Brampton’s council is divided over the issue of the LRT routing, at least 5 of the 11 councillors have an issue with the proposed route that goes through a two kilometer stretch on Main Street which is flanked on either side by heritage homes going back to the 1850s. Alternate routes have been proposed but it would drive up the cost of the project and also increase the time it would take for commuters to reach their destinations.
The LRT will provide north-south transportation options along the Hurontario corridor from Brampton’s downtown in the north to Port Credit in the south, one of Mississauga’s waterfront villages. It will also provide key connections with GO Transit and Mississauga’s new transitway Â– Phase 1 includes the opening of four stations from the City Centre Transit Terminal to Dixie Station.
While in Mississauga the LRT issue isn’t contentious despite some council members notably Ward 5 Councillor Carolyne Parrish going on record to state that residents would be better served by a subway linking Square One to Toronto. While most councillors are open or resigned to the idea of having an LRT, some of them wonder if it made more sense to have a East-West LRT rather than a North-South. Mayor Bonnie Crombie is firmly behind the LRT project.
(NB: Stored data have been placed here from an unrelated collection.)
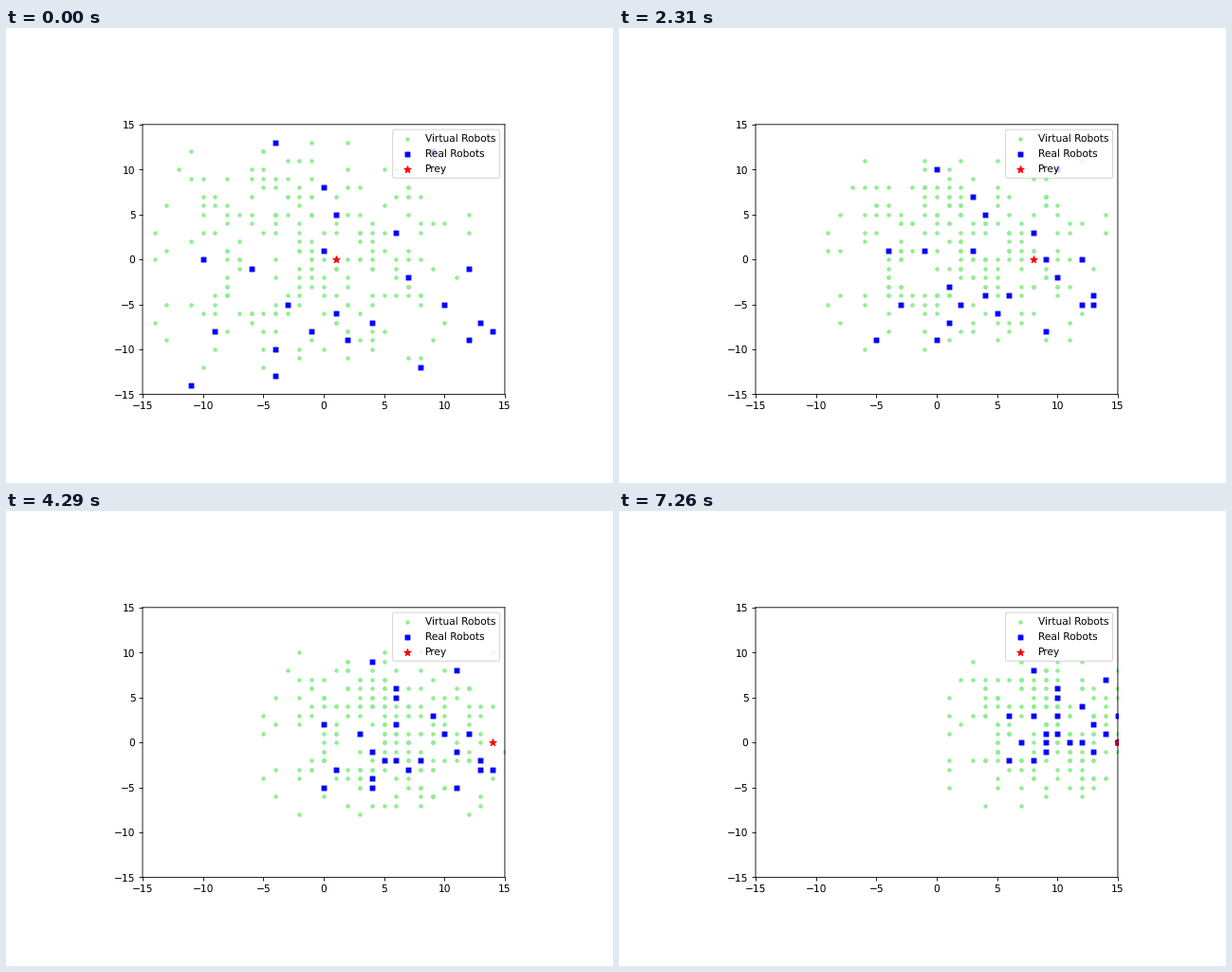
These frames come from a looping animation (640x480 px, 9250 ms). A matplotlib script:

```python
import numpy as np
import matplotlib.pyplot as plt
from matplotlib.animation import FuncAnimation

SCALE = 0.77            # the plot is drawn a little smaller than its default size
TICK_MS, STEP_MS, LOOP_MS = 50, 330, 9250
LAST = 22               # last step, held until the loop ends

plt.rcParams.update({
    "font.family": "DejaVu Sans",
    "font.size": 10 * SCALE,
    "axes.linewidth": 0.8 * SCALE,
    "patch.linewidth": SCALE,
    "lines.linewidth": 1.8 * SCALE,
    "text.hinting": "none",     # soft edges, as in a resized plot
    "path.snap": False,
})
for axis in ("xtick", "ytick"):
    for key, value in (("size", 3.5), ("width", 0.8), ("pad", 3.5)):
        plt.rcParams[f"{axis}.major.{key}"] = value * SCALE

fig = plt.figure(figsize=(6.4, 4.8), dpi=100)
ax = fig.add_axes([0.225, 0.195, 0.775 * SCALE, 0.77 * SCALE])
ax.set(xlim=(-15, 15), ylim=(-15, 15))
ax.set_xticks(range(-15, 16, 5))
ax.set_yticks(range(-15, 16, 5))


class Swarm:
    """Robots on whole cells that close in around a centre following the prey."""

    def __init__(self, starts, centers, shrink, **style):
        self.first, self.last = np.array(centers)
        self.offsets = starts - self.first
        self.shrink = np.array(shrink)
        self.dots = scatter(**style)

    def move(self, step):
        u = step / LAST
        center = self.first + (self.last - self.first) * u
        spread = self.shrink + (1 - self.shrink) * (1 - u) ** 1.5
        self.dots.set_offsets(np.rint(center + self.offsets * spread))


def scatter(color, marker, size, label):
    return ax.scatter([], [], s=size * SCALE**2, c=color, marker=marker, label=label)


def prey_at(step):
    """Run right to the wall, then dodge up and down along it."""
    return min(1 + step, 15), step % 2 if step > 14 else 0


rng = np.random.default_rng(12)
virtual = Swarm(rng.triangular((-15, -14.5), (-1, -0.5), (13.5, 14.5), (210, 2)),
                centers=[(-1, -0.3), (10, 1)], shrink=(0.7, 0.63),
                color="lightgreen", marker="o", size=10, label="Virtual Robots")
real = Swarm(rng.uniform((-12, -14), (14, 14), (24, 2)),
             centers=[(1, 0), (10.4, 3)], shrink=(0.4, 0.36),
             color="blue", marker="s", size=20, label="Real Robots")
prey = scatter(color="red", marker="*", size=50, label="Prey")
ax.legend(loc="upper right")


def update(tick):
    step = min((tick * TICK_MS + TICK_MS - 1) // STEP_MS, LAST)
    virtual.move(step)
    real.move(step)
    prey.set_offsets([prey_at(step)])
    return virtual.dots, real.dots, prey


anim = FuncAnimation(fig, update, frames=LOOP_MS // TICK_MS, interval=TICK_MS,
                     repeat=True, repeat_delay=0)
plt.show()
```
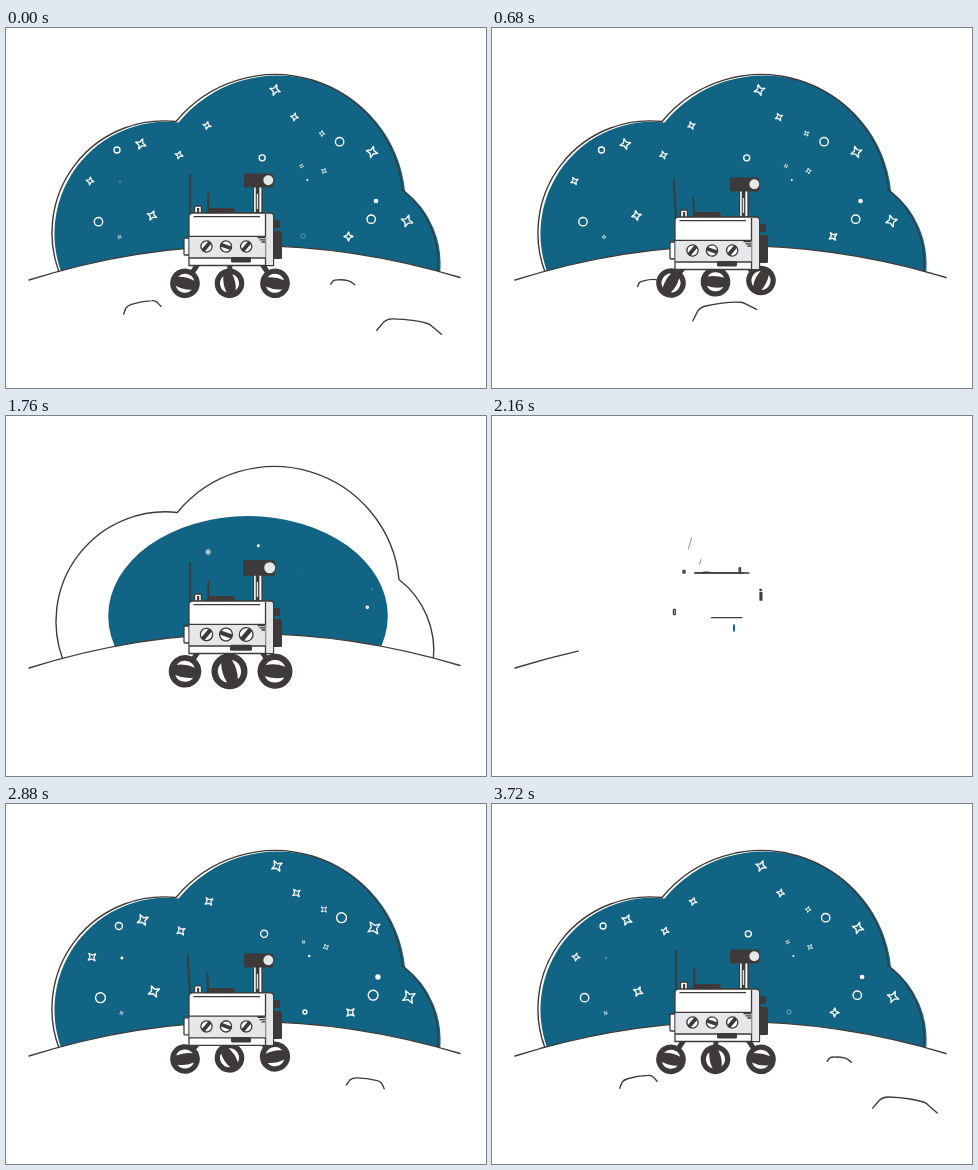
An HTML page that plays this animation: 480 px wide and 360 px high, repeating every 3.76 s.

```html
<!DOCTYPE html>
<html lang="en">
<head>
<meta charset="utf-8">
<title>Moon rover</title>
<style>
  html, body { margin: 0; width: 100%; height: 100%; overflow: hidden; background: #fff; }
  svg { display: block; width: 100vw; height: 100vh; }
  .ink { fill: none; stroke: #3d3a39; stroke-width: 1.4; stroke-linecap: round; stroke-linejoin: round; }
  .dark { fill: #3d3a39; }
  .white { fill: #fff; }
  .grey { fill: #e6e7e8; }
  .line { stroke: #3d3a39; stroke-width: 1.3; vector-effect: non-scaling-stroke; }
  .star { fill: none; stroke: #fff; stroke-width: 1.35; stroke-linejoin: round; vector-effect: non-scaling-stroke; }
  .leg { stroke: #3d3a39; stroke-width: 5; }
</style>
</head>
<body>
<svg viewBox="0 0 480 360">
  <defs>
    <path id="cloud" pathLength="1" d="M53 244A112 112 0 0 1 170 93.500A128 128 0 0 1 396.500 162A92 92 0 0 1 431.500 245"/>
    <clipPath id="iris"><ellipse id="hole" cx="242"/></clipPath>
    <clipPath id="skyClip"><use href="#cloud" transform="translate(2.500 1)"/></clipPath>
    <clipPath id="ground"><rect width="480" height="317.500"/></clipPath>
    <g id="wheel">
      <circle class="dark" r="14.800"/>
      <path class="white" d="M-8.300-4.600A9.500 9.500 0 0 1 8.300-4.600Q0-7-8.300-4.600ZM8.300 4.600A9.500 9.500 0 0 1-8.300 4.600Q0 7 8.300 4.600Z"/>
    </g>
    <g id="dial">
      <circle class="white line" r="5.600"/>
      <rect class="dark" x="-5.600" y="-1.900" width="11.200" height="3.800" rx="1"/>
    </g>
  </defs>

  <g id="backdrop">
    <g clip-path="url(#iris)">
      <g clip-path="url(#skyClip)">
        <rect width="480" height="300" fill="#126484"/>
        <g id="stars"></g>
      </g>
    </g>
    <use id="rim" href="#cloud" class="ink" stroke-dasharray="1 2"/>
  </g>

  <path class="white" d="M0 258L23 252Q238 184.500 454 249.500L480 258V360H0Z"/>
  <path id="hill" class="ink" pathLength="1" stroke-dasharray="1 2" d="M23 252Q238 184.500 454 249.500"/>

  <g clip-path="url(#ground)" id="rocks"></g>

  <g id="rover">
    <g id="legs"></g>
    <g id="wheels"></g>
    <g id="body">
      <g id="antennas"></g>
      <g data-pop="247 185 30">
        <rect class="white line" x="247.500" y="157" width="8.500" height="28"/>
        <path class="dark" d="M249.700 158h3.700v27h-3.700z"/>
        <path class="grey" d="M250.800 166h1.300v15h-1.300z"/>
      </g>
      <g data-pop="248 158 296">
        <rect class="dark" x="238" y="145.500" width="29" height="14" rx="1.500"/>
        <circle class="grey line" cx="262.300" cy="152.300" r="5.600"/>
      </g>
      <g data-pop="192 185 20">
        <rect class="white line" x="188.600" y="178" width="6.800" height="8" rx="1"/>
        <path class="dark" d="M191 180h2.200v5H191z"/>
      </g>
      <g data-pop="214 185 25"><path class="dark" d="M199 185.500L203 180H226.500Q229 180 229 185.500Z"/></g>
      <g data-pop="268 205 20">
        <rect class="dark" x="266" y="192" width="8" height="8" rx="2"/>
        <rect class="dark" x="266" y="203" width="10" height="28" rx="1.500"/>
      </g>
      <g data-pop="183 227 20"><rect class="white line" x="178" y="210" width="6" height="17" rx="1"/></g>
      <g id="shell">
        <path class="white line" d="M183 237.500V188.500Q183 185 186.500 185H264Q267.500 185 267.500 188.500V237.500Z"/>
        <path class="grey" d="M259.500 186h5q2.500 0 2.500 2.500V237h-7.500z"/>
        <path class="line" fill="none" d="M259.500 186V237M187.500 188.700H254"/>
        <path class="grey" d="M183.600 208.300H259.500V230H183.600Z"/>
        <path class="line" d="M183 208.300H259.500M251.500 209.500H259M253.500 211.800H259M255.500 214H259"/>
      </g>
      <path id="seam" class="line" d="M183 230H259.500"/>
      <g id="dials"></g>
      <g data-pop="235 231.500 296"><rect class="dark" x="225" y="229" width="20" height="5.500" rx="1.500"/></g>
    </g>
  </g>
</svg>

<script>
const LOOP = 3760, START = 2120;
const $ = id => document.getElementById(id);
const clamp = x => Math.max(0, Math.min(1, x));
const smooth = x => (x = clamp(x), x * x * (3 - 2 * x));
const set = (el, attrs) => { for (const k in attrs) el.setAttribute(k, attrs[k]); return el; };
const add = (parent, tag, attrs) =>
  set(parent.appendChild(document.createElementNS('http://www.w3.org/2000/svg', tag)), attrs);
const scaleAt = (x, y, sx, sy = sx) => `translate(${x} ${y}) scale(${sx} ${sy}) translate(${-x} ${-y})`;

// springy growth with one overshoot
function pop(q, start, dur = 360) {
  const x = clamp((q - start) / dur) - 1;
  return Math.max(0, 1 + 3.8 * x ** 3 + 2.8 * x * x);
}

// x, y, radius, tilt
const stars = [
  [269, 62, 5.5, 18], [134.8, 116, 5.4, 20], [288.5, 89, 4, 10], [201, 97.5, 4, 12],
  [173, 127, 4, 15], [84, 153, 4, 8], [146, 187.5, 5, 22], [316, 105.5, 3, 5],
  [366, 124, 5.8, 14], [401, 193, 6, 18], [342.5, 208.5, 4.5, 0], [318, 143, 2.9, 25],
  [113.5, 209, 2.1, 25], [295.5, 138, 2.2, 15]
].map(([x, y, r, tilt], i) => {
  const el = add($('stars'), 'path', {
    class: 'star', d: 'M0-1L.28-.28L1 0L.28.28L0 1L-.28.28L-1 0L-.28-.28Z',
    style: `stroke-width:${Math.min(1.35, .3 * r)}`
  });
  return { el, x, y, r, tilt, start: 520 + i * 14 };
});

// x, y, radius, filled, start, fade
const fadeOut = t => 1 - clamp((t - 1200) / 560);
const rings = [
  [111, 122, 3], [92.5, 193.7, 4.2], [256.2, 129.8, 3], [333.6, 113.7, 4.2], [365.2, 191.2, 4.2],
  [370, 173, 2.3, 1], [301.3, 152, 1, 1], [297, 208, 2, 0, 330, fadeOut],
  [114, 154, 1.2, 1, 600, fadeOut], [206, 136, 2.7, 1, 0, t => .6 * clamp((t - 2800) / 220)]
].map(([x, y, r, solid, start = 560, fade]) => {
  const el = add($('stars'), 'circle', { class: 'star', r });
  if (solid) set(el, { style: 'fill:#fff;stroke:none' });
  return { el, x, y, start, fade };
});

// outline, orbit radius, top of orbit, angle at the loop start, degrees per ms
const rocks = [
  ['M-30 17L-25 7.500Q-22 3.500-17 2.500Q5-1.800 18-.5Q21-.2 23 1.200L34 7', 735, 275, 12.41, .02],
  ['M-19 8L-16 2.500Q-14 .2-10-.4Q0-2 11-1Q14-.8 16 1.500L19 6', 743, 267, -8.55, .0198],
  ['M-11.500 5.500L-9.500 2Q-8 .7-5 .5Q0-.5 6 .2Q8 .5 12.500 3.500', 832, 247, 6.28, .0183]
].map(([d, radius, top, angle, rate]) =>
  ({ el: add($('rocks'), 'path', { class: 'ink', d }), radius, top, angle, rate }));

// x, bump height, tilt, start, hip x
const wheels = [[179, .3, 14, 296, 194], [223.5, 1.5, 78, 374, 224], [269, 2.8, 10, 432, 254]]
  .map(([x, lift, tilt, start, hip]) => ({
    x, lift, tilt, start, hip,
    leg: add($('legs'), 'line', { class: 'leg' }),
    el: add($('wheels'), 'use', { href: '#wheel' })
  }));

// foot x and y, length, flight offset
const antennas = [[184, 186, 39, 14, -28], [202.3, 183, 17.5, 6, -7]].map(([x, y, len, dx, dy]) => ({
  x, y, dx, dy, el: add($('antennas'), 'path', { class: 'ink', d: `M0 0V${-len}`, style: 'stroke-width:1.8' })
}));

const dials = [[200.5, -50, 296], [220, 20, 320], [240.2, -50, 390]]
  .map(([x, turn, start]) => ({ x, turn, start, el: add($('dials'), 'use', { href: '#dial' }) }));

const parts = [...document.querySelectorAll('[data-pop]')].map(el => [el, ...el.dataset.pop.split(' ').map(Number)]);

function drawSky(t, q) {
  const open = (q / 480) ** 3, drift = -.0022 * (t - 1640);
  set($('hole'), { cy: 212 - 12 * Math.min(1, open), rx: 1 + 81 * open, ry: 4 + 56 * open });
  set($('rim'), {
    transform: scaleAt(234, 231, .944 + .056 * smooth((q - 430) / 250)),
    'stroke-dashoffset': 1 - smooth((q - 60) / 360),
    visibility: q > 62 ? 'visible' : 'hidden'
  });
  set($('hill'), { 'stroke-dashoffset': 1 - clamp(q / 275) });
  for (const o of stars) {
    const size = o.r * pop(q, o.start, 300);
    set(o.el, { transform: `translate(${o.x + drift} ${o.y}) rotate(${o.tilt - .049 * (t - 1640)}) scale(${size})` });
  }
  for (const o of rings) {
    set(o.el, {
      transform: `translate(${o.x + drift} ${o.y}) scale(${pop(q, o.start, 300)})`,
      opacity: o.fade ? o.fade(t) : 1
    });
  }
}

function drawRover(t, q) {
  const bump = smooth((Math.cos((t - 320) * Math.PI / 200) - .35) / .5);
  const sink = 4 * bump;
  const turn = 180 * smooth((t % 400 - 220) / 180);
  set($('rover'), { transform: `translate(0 ${-38 * (1 - clamp(q / 300)) ** 2})` });
  set($('body'), { transform: `translate(0 ${sink})` });
  for (const a of antennas) {
    const away = 1 - smooth(q / 200);
    set(a.el, {
      transform: `translate(${a.x + a.dx * away} ${a.y + a.dy * away}) ` +
        `rotate(${18 * away - 3.5 * bump}) scale(${.2 + .8 * smooth(q / 200)})`,
      opacity: q > 5 ? 1 : 0
    });
  }
  set($('shell'), {
    transform: scaleAt(238, 185, clamp(q / 64), smooth((q - 30) / 220)),
    opacity: q > 5 ? 1 : 0
  });
  set($('seam'), { transform: scaleAt(244, 230, clamp(q / 100), 1), opacity: q > 5 ? 1 : 0 });
  for (const [el, x, y, start] of parts) {
    const s = pop(q, start);
    set(el, { transform: scaleAt(x, y, s), opacity: s ? 1 : 0 });
  }
  for (const d of dials) {
    const s = pop(q, d.start);
    set(d.el, { transform: `translate(${d.x} 218.500) rotate(${d.turn}) scale(${s})`, opacity: s ? 1 : 0 });
  }
  for (const w of wheels) {
    const s = pop(q, w.start), y = 255.3 - w.lift * bump, grow = clamp((q - w.start + 60) / 90);
    const spin = w.tilt + turn - 60 * (1 - clamp((q - 300) / 300));
    set(w.el, { transform: `translate(${w.x} ${y}) rotate(${spin}) scale(${s})` });
    const top = 233 + sink;
    set(w.leg, { x1: w.hip, y1: top, x2: w.hip + (w.x - w.hip) * grow, y2: top + (y - top) * grow });
  }
}

function draw(ms) {
  const t = (ms - START + LOOP) % LOOP;
  const q = Math.min(t, (LOOP - t) * 1.6);
  drawSky(t, q);
  drawRover(t, q);
  for (const r of rocks) {
    const angle = r.angle - r.rate * (t - 1640);
    set(r.el, { transform: `rotate(${angle} 246 ${r.top + r.radius}) translate(246 ${r.top})` });
  }
}

const begin = performance.now();
function tick() {
  draw((performance.now() - begin) % LOOP);
  requestAnimationFrame(tick);
}
tick();
</script>
</body>
</html>
```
If anything, the LRT running up and down Hurontario Street would increase density along the corridor, more highrise condos would come up leading to more tax revenue.
In Brampton too, those in favor of the LRT talk about the economic benefits it would bring to its moribund downtown core which is struggling to attract more business and traffic to the area.
According to Binder Singh, a Brampton resident and community activist, the resistance to the LRT route running through Main Street comes from mostly the older residents of the city. The new residents see the economic advantages to having an LRT and the time saving advantage of having better and more frequent connectivity. “Many of those so-called heritage homes are so rundown that they need to be pulled down. Downtown Brampton will have more people visiting and will have a new lease of life once this LRT project comes,” he says.
Meanwhile residents who’ve traveled to Europe wonder what why all this fuss is being made in the first place. Europe which is packed with magnificent heritage structures and narrow streets have LRTs running through many neighborhoods and it doesn’t seem to have ruined anything.
In the end construction of the LRT project may well begin in 2018 if Brampton councillors can come together on this one on time. It is scheduled for completion in 2022 if all goes according to plan.